An easy way to strengthen the sides of the chassis is to weld some box section to the bottom of them. Here I've added lengths of box section 25mm across with 2mm wall thickness:
The maximum stress (in the admittedly-dubious test) is reduced from 813 MPa to 510 MPa (-38%), and the area of max. stress is no longer on the lip underneath, it's now the axle, so the stress on the lip underneath the chassis is reduced by even more than 38%.
To move the axle mounts out I modelled a small frame on each side made of 25mm box section with 2mm walls. The bearing block is then attached to the end (in real life this would be bolted on, but in the model it's all just a solid piece of steel), and the axle goes through the bearing block.
With the top plane of the chassis fixed and a 4000N load applied to one end of the axle (the highest-stress load condition), we get this (displacement exaggerated 20x):
The maximum stress is 424 MPa, at the corner of the frame, where it attaches to the chassis. In the same test on the original chassis model but with the ride height lowered, the max. stress was 496 MPa (in the axle), so adding this frame only reduced the stress by 15%, although it did move it out of the axle. I expected a better reduction though.
I thought part of the problem here might be that the little frame is only attached to sheet metal, which means there's a relatively low joint area between the frame and the chassis, so I tried adding an extra piece of box section to the frame:
Now in the same test, the maximum stress is 328 MPa, which is now 44% lower than before. Much better. The stress is still concentrated in a small area at the edge of the frame, though, so probably more support here would help even more. When I actually build this, I plan to start with what is modelled here and then overbuild it based on whatever seems reasonable to me at the time. Triangulating the support by adding a tube from the end of the frame to the top face of the chassis wouldn't hurt.
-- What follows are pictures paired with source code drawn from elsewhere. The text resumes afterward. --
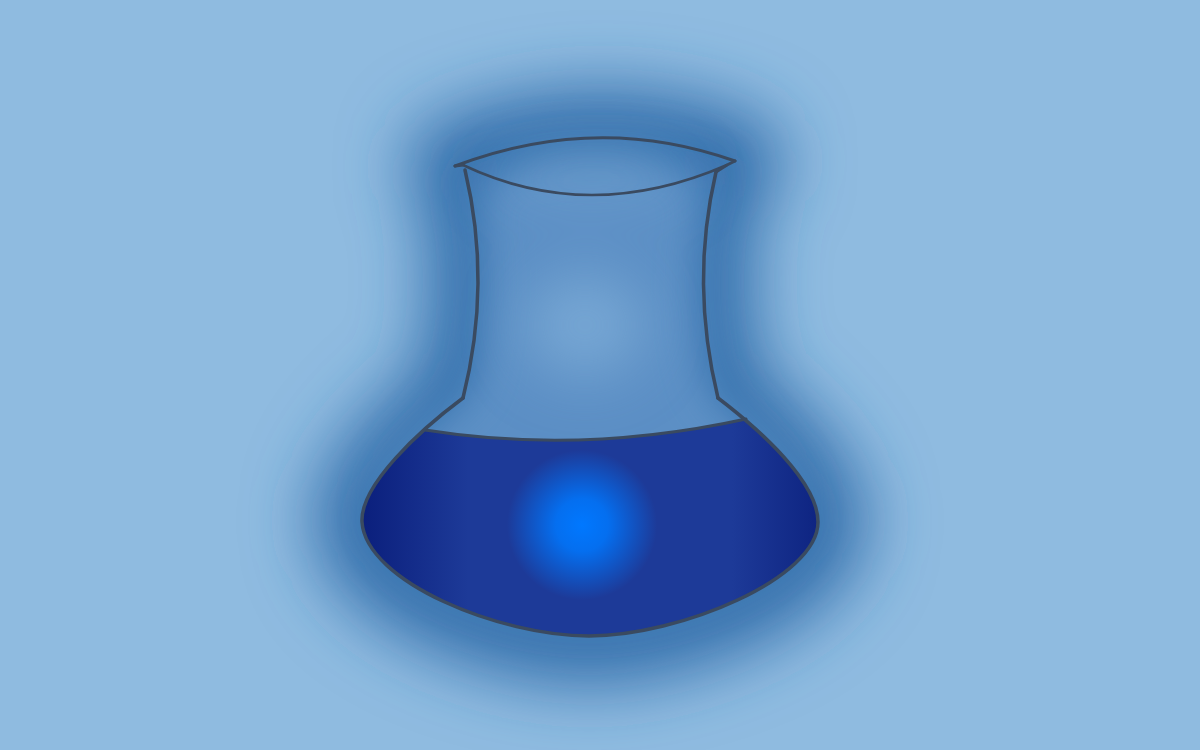
<!DOCTYPE html>
<html lang="en">
<head>
<meta charset="utf-8">
<title>Blue Flask</title>
<style>
  :root {
    --backdrop: #8fbbe0;
    --halo: #2a68a8;
    --glass-tint: #5b8fc5;
    --glass-light: #7eaed8;
    --outline: #3a4a60;
    --liquid-edge: #000f6c;
    --liquid-mid: #1d3a98;
    --liquid-glow: #0078ff;
  }
  html, body {
    margin: 0;
    padding: 0;
    width: 1200px;
    height: 750px;
    overflow: hidden;
    background: var(--backdrop);
  }
  .artboard {
    display: block;
    width: 1200px;
    height: 750px;
  }
</style>
</head>
<body>
<svg class="artboard" viewBox="0 0 1200 750" xmlns="http://www.w3.org/2000/svg" role="img" aria-label="Flask filled with glowing blue liquid">
  <defs>
    <filter id="soft-halo" x="-50%" y="-50%" width="200%" height="200%">
      <feGaussianBlur stdDeviation="34"/>
    </filter>
    <filter id="soft-glass" x="-50%" y="-50%" width="200%" height="200%">
      <feGaussianBlur stdDeviation="22"/>
    </filter>
    <filter id="soft-sheen" x="-50%" y="-50%" width="200%" height="200%">
      <feGaussianBlur stdDeviation="30"/>
    </filter>
    <linearGradient id="liquid-band" x1="0" y1="0" x2="1" y2="0">
      <stop offset="0" stop-color="var(--liquid-edge)"/>
      <stop offset="0.28" stop-color="var(--liquid-mid)"/>
      <stop offset="0.72" stop-color="var(--liquid-mid)"/>
      <stop offset="1" stop-color="var(--liquid-edge)"/>
    </linearGradient>
    <radialGradient id="liquid-light" cx="582" cy="525" r="75" gradientUnits="userSpaceOnUse">
      <stop offset="0" stop-color="var(--liquid-glow)"/>
      <stop offset="0.35" stop-color="var(--liquid-glow)" stop-opacity="0.85"/>
      <stop offset="1" stop-color="var(--liquid-glow)" stop-opacity="0"/>
    </radialGradient>
    <path id="flask-silhouette" d="M455,166 Q597,112 735,161 L716,172 Q690,283 718,398 C760,430 818,482 818,522 C818,578 680,636 589,636 C500,636 366,582 362,522 C360,485 420,430 463,398 Q492,283 465,170 Z"/>
    <path id="flask-body" d="M463,398 C420,430 360,485 362,522 C366,582 500,636 589,636 C680,636 818,578 818,522 C818,482 760,430 718,398"/>
    <clipPath id="flask-clip">
      <path d="M463,398 C420,430 360,485 362,522 C366,582 500,636 589,636 C680,636 818,578 818,522 C818,482 760,430 718,398 Z"/>
    </clipPath>
  </defs>

  <g class="halo" filter="url(#soft-halo)">
    <use href="#flask-silhouette" fill="none" stroke="var(--halo)" stroke-width="95" stroke-linejoin="round" opacity="0.95"/>
  </g>
  <g class="glass-tint" filter="url(#soft-glass)">
    <use href="#flask-silhouette" fill="var(--glass-tint)" transform="translate(590 360) scale(0.9) translate(-590 -360)"/>
  </g>
  <g class="glass-sheen" filter="url(#soft-sheen)">
    <ellipse cx="585" cy="325" rx="60" ry="50" fill="var(--glass-light)" opacity="0.8"/>
    <ellipse cx="592" cy="180" rx="100" ry="22" fill="var(--glass-light)" opacity="0.35"/>
  </g>

  <g class="liquid" clip-path="url(#flask-clip)">
    <path d="M300,434 L425,430 Q582,455 746,419 L900,410 L900,700 L300,700 Z" fill="url(#liquid-band)"/>
    <path d="M300,434 L425,430 Q582,455 746,419 L900,410 L900,700 L300,700 Z" fill="url(#liquid-light)"/>
  </g>

  <g class="flask-outline" fill="none" stroke="var(--outline)" stroke-linecap="round" stroke-linejoin="round">
    <path d="M425,430 Q582,455 746,419" stroke-width="3"/>
    <use href="#flask-body" stroke-width="3.5"/>
    <path d="M465,170 Q492,283 463,398" stroke-width="3.5"/>
    <path d="M716,172 Q690,283 718,398" stroke-width="3.5"/>
    <path d="M455,166 Q597,112 735,161" stroke-width="3"/>
    <path d="M463,165 Q589,225 727,165" stroke-width="2.5"/>
    <path d="M455,166 L463,165 M735,161 L727,165 L716,172" stroke-width="3"/>
  </g>
</svg>
</body>
</html>
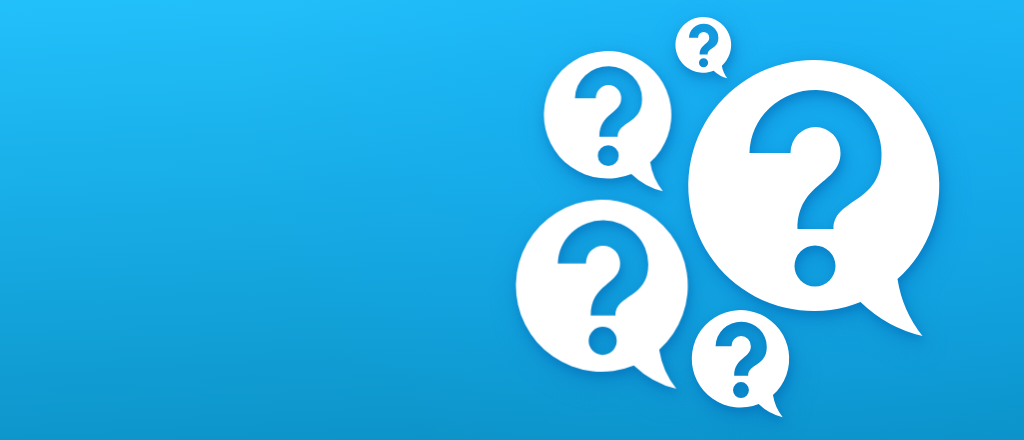
<!DOCTYPE html>
<html lang="en">
<head>
<meta charset="utf-8">
<title>Question bubbles</title>
<style>
:root {
  --sky-top: #22c0fb;
  --sky-middle: #16a9e2;
  --sky-bottom: #0b91c6;
  --bubble: #ffffff;
}
* { margin: 0; box-sizing: border-box; }
html, body { width: 1024px; height: 440px; overflow: hidden; }
.banner {
  width: 1024px;
  height: 440px;
  background:
    radial-gradient(ellipse 560px 380px at 800px 150px, rgba(16, 166, 246, .5), rgba(16, 166, 246, 0)),
    linear-gradient(177deg, var(--sky-top) 0%, var(--sky-middle) 50%, var(--sky-bottom) 100%);
}
.bubbles { display: block; fill: var(--bubble); }
</style>
</head>
<body>
<main class="banner">
  <svg class="bubbles" width="1024" height="440" viewBox="0 0 1024 440" role="img" aria-label="Five white speech bubbles with question marks">
    <defs>
      <filter id="soft-shadow" filterUnits="userSpaceOnUse" x="0" y="0" width="1024" height="440" color-interpolation-filters="sRGB">
        <feDropShadow dx="2" dy="5" stdDeviation="5" flood-color="#0468b4" flood-opacity=".5" result="near"/>
        <feDropShadow in="near" dx="2" dy="8" stdDeviation="13" flood-color="#0470bc" flood-opacity=".35"/>
      </filter>
      <path id="question-bubble" fill-rule="evenodd" d="M85 93A125.500 125.500 0 1 0 48 116Q75 142 110 150Q90 125 85 93Z
        M-63 -33A66 64 0 0 1 69 -31C69 18 21 12 21 43H-15C-15 -4 28 -2 28 -33A25 26 0 0 0 -22 -33Z
        M-18 80A20.500 20.500 0 1 1 23 80A20.500 20.500 0 1 1 -18 80Z"/>
    </defs>
    <g filter="url(#soft-shadow)">
      <use href="#question-bubble" transform="translate(703 45) scale(.222)"/>
      <use href="#question-bubble" transform="translate(607 115) scale(.508)"/>
      <use href="#question-bubble" transform="translate(812.500 186)"/>
      <use href="#question-bubble" transform="translate(601 286) scale(.685)"/>
      <use href="#question-bubble" transform="translate(740 359) scale(.388)"/>
    </g>
  </svg>
</main>
</body>
</html>
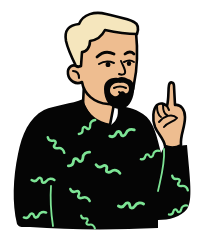
<!DOCTYPE html>
<html lang="en">
<head>
<meta charset="utf-8">
<title>Man with a raised finger</title>
<style>
:root {
  --paper: #ffffff;
  --ink: #050505;
  --skin: #eebd90;
  --hair: #f5e6bd;
  --squiggle: #7de495;
}
html, body { margin: 0; background: var(--paper); overflow: hidden; }
.illustration { display: block; width: 205px; height: 249px; }
.sweater, .beard, .pupil { fill: var(--ink); }
.skin, .hair, .line { stroke: var(--ink); stroke-width: 2.6; stroke-linejoin: round; stroke-linecap: round; }
.skin { fill: var(--skin); }
.hair { fill: var(--hair); }
.line { fill: none; stroke-width: 2; }
.brow { stroke-width: 2.8; }
.pattern { fill: none; stroke: var(--squiggle); stroke-width: 2.8; stroke-linecap: round; stroke-linejoin: round; }
.seams { fill: none; stroke: var(--squiggle); stroke-width: 1.8; stroke-linecap: round; }
</style>
</head>
<body>
<svg class="illustration" viewBox="0 0 205 249" role="img" aria-label="Blond man with a goatee in a black sweater with green squiggles, raising one finger">
  <defs>
    <path id="squiggle" d="M-12 4C-9 5 -7 4 -6 1C-5 -2 -2 -2 -1 1C0 4 3 3 4 0C5 -4 9 -5 12 -4"/>
  </defs>

  <g id="neck">
    <path class="skin" d="M84 84L83 104C88 116 98 123 110 125L114 104Z"/>
  </g>

  <g id="sweater">
    <path class="sweater" d="M83 99C72 104 55 105 44 110C29 118 22 134 18 154C13 178 12 203 17 224C19 228 23 227 30 227C70 230 115 230 158 228L158 220C169 220 181 217 187 209C193 200 190 180 187 145L164 147L161 153C157 137 154 121 143 114C134 108 126 107 117 105C119 113 118 120 111 125C99 124 88 116 83 99Z"/>
  </g>

  <g id="sweater-pattern">
    <g class="pattern">
      <use href="#squiggle" transform="translate(87 127) rotate(-22) scale(.85)"/>
      <use href="#squiggle" transform="translate(122 133) rotate(4)"/>
      <use href="#squiggle" transform="translate(56 145) rotate(62) scale(.9)"/>
      <use href="#squiggle" transform="translate(79 159) rotate(-14)"/>
      <use href="#squiggle" transform="translate(108 169) rotate(38)"/>
      <use href="#squiggle" transform="translate(150 155) rotate(-6) scale(.8)"/>
      <use href="#squiggle" transform="translate(43 180) rotate(18) scale(.9)"/>
      <use href="#squiggle" transform="translate(80 195) rotate(50) scale(.9)"/>
      <use href="#squiggle" transform="translate(131 205) rotate(14)"/>
      <use href="#squiggle" transform="translate(180 183) rotate(62) scale(.85)"/>
      <use href="#squiggle" transform="translate(178 210) rotate(-8) scale(.8)"/>
      <use href="#squiggle" transform="translate(35 215) rotate(6) scale(.9)"/>
      <use href="#squiggle" transform="translate(88 222) rotate(62) scale(.75)"/>
    </g>
    <g class="seams">
      <path d="M51 186C50 200 51 213 53 226"/>
      <path d="M164 149C165 164 161 177 158 191"/>
    </g>
  </g>

  <g id="hand">
    <path class="skin" d="M165 146C164 139 158 134 155 127C152 119 153 109 157 105C161 102 164 104 167 106C169 98 168 90 169 85C170 81 174 82 174 86L175 105C181 104 185 110 185 117C185 128 180 135 181 145C176 148 170 148 165 146Z"/>
    <path class="line" d="M157 106C157 111 158 115 161 117M163 105C163 110 164 114 167 115M159 122C164 116 172 113 177 118C174 122 168 122 164 127M167 106L169 110"/>
  </g>

  <g id="head">
    <path class="skin" d="M80 48C79 57 80 64 78 67C73 63 67 67 68 74C69 81 76 85 82 82C84 94 94 103 108 104C124 106 133 98 134 84C137 70 138 52 136 32L108 28L88 38Z"/>
    <path class="line" d="M73 71C77 71 79 74 79 78"/>
    <path class="hair" d="M76 66C72 58 68 50 66 41C64 30 69 25 79 24C83 14 95 11 106 14C117 17 127 18 134 22C138 24 139 28 137 34C124 34 114 32 105 30C102 36 97 40 90 41C90 48 86 52 82 52L81 66C79 67 78 67 76 66Z"/>
  </g>

  <g id="face">
    <path class="line brow" d="M97 57C102 52 108 51 114 54M125 54C129 51 132 52 134 54"/>
    <path class="line" d="M99 64C104 61 109 61 114 63M124 62C128 60 131 60 134 62"/>
    <ellipse class="pupil" cx="108" cy="64.5" rx="2.4" ry="2.6"/>
    <ellipse class="pupil" cx="129" cy="63.5" rx="2.2" ry="2.6"/>
    <path class="line" d="M121 61C123 66 126 70 125 73C124 75 121 75 119 74"/>
  </g>

  <g id="goatee">
    <path class="beard" d="M104 89C104 81 110 77 118 78C121 76 125 77 128 79C133 80 135 85 134 91C133 101 128 109 120 109C110 109 104 100 104 89Z"/>
    <path fill="var(--skin)" d="M110 91C110 85 115 82 120 83C125 82 129 84 129 89C129 92 127 94 125 93C124 91 122 91 120 92C119 95 117 97 114 96C112 95 110 93 110 91Z"/>
    <path class="line" d="M114 88C118 86 122 86 126 88M119 92L122 95"/>
  </g>
</svg>
</body>
</html>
The test with the axles fixed and a downwards force on the top plane of the chassis was quite surprising. In this test the maximum stress generated is quite small (about 80 MPa), but the displacement of the chassis is quite large, because most of the stress is taken up in a large thin piece of sheet metal. Exaggerated 20x we get:
You can see that the sheet metal just flexes with the force applied. The major forces acting in this way are the weight of the driver and the weight of the engine. The driver's weight is distributed to the very edges of the rear of the chassis by the box that the seat sits on, which you can see in this photograph:
So the driver's weight isn't trying to flex the sheet metal. But the engine is bolted to the middle. I think it would be worth adding some reinforcement around the holes that the engine is bolted to, to reduce this flex.
You can also see that the stress is concentrated around the holes in the chassis (the orange/red areas). I don't think this is a problem, because the magnitude of the stress is relatively small, but if I can be bothered I might weld some steel plates over some of the holes just to close them up.If you like my blog, please consider subscribing to the RSS feed or the mailing list: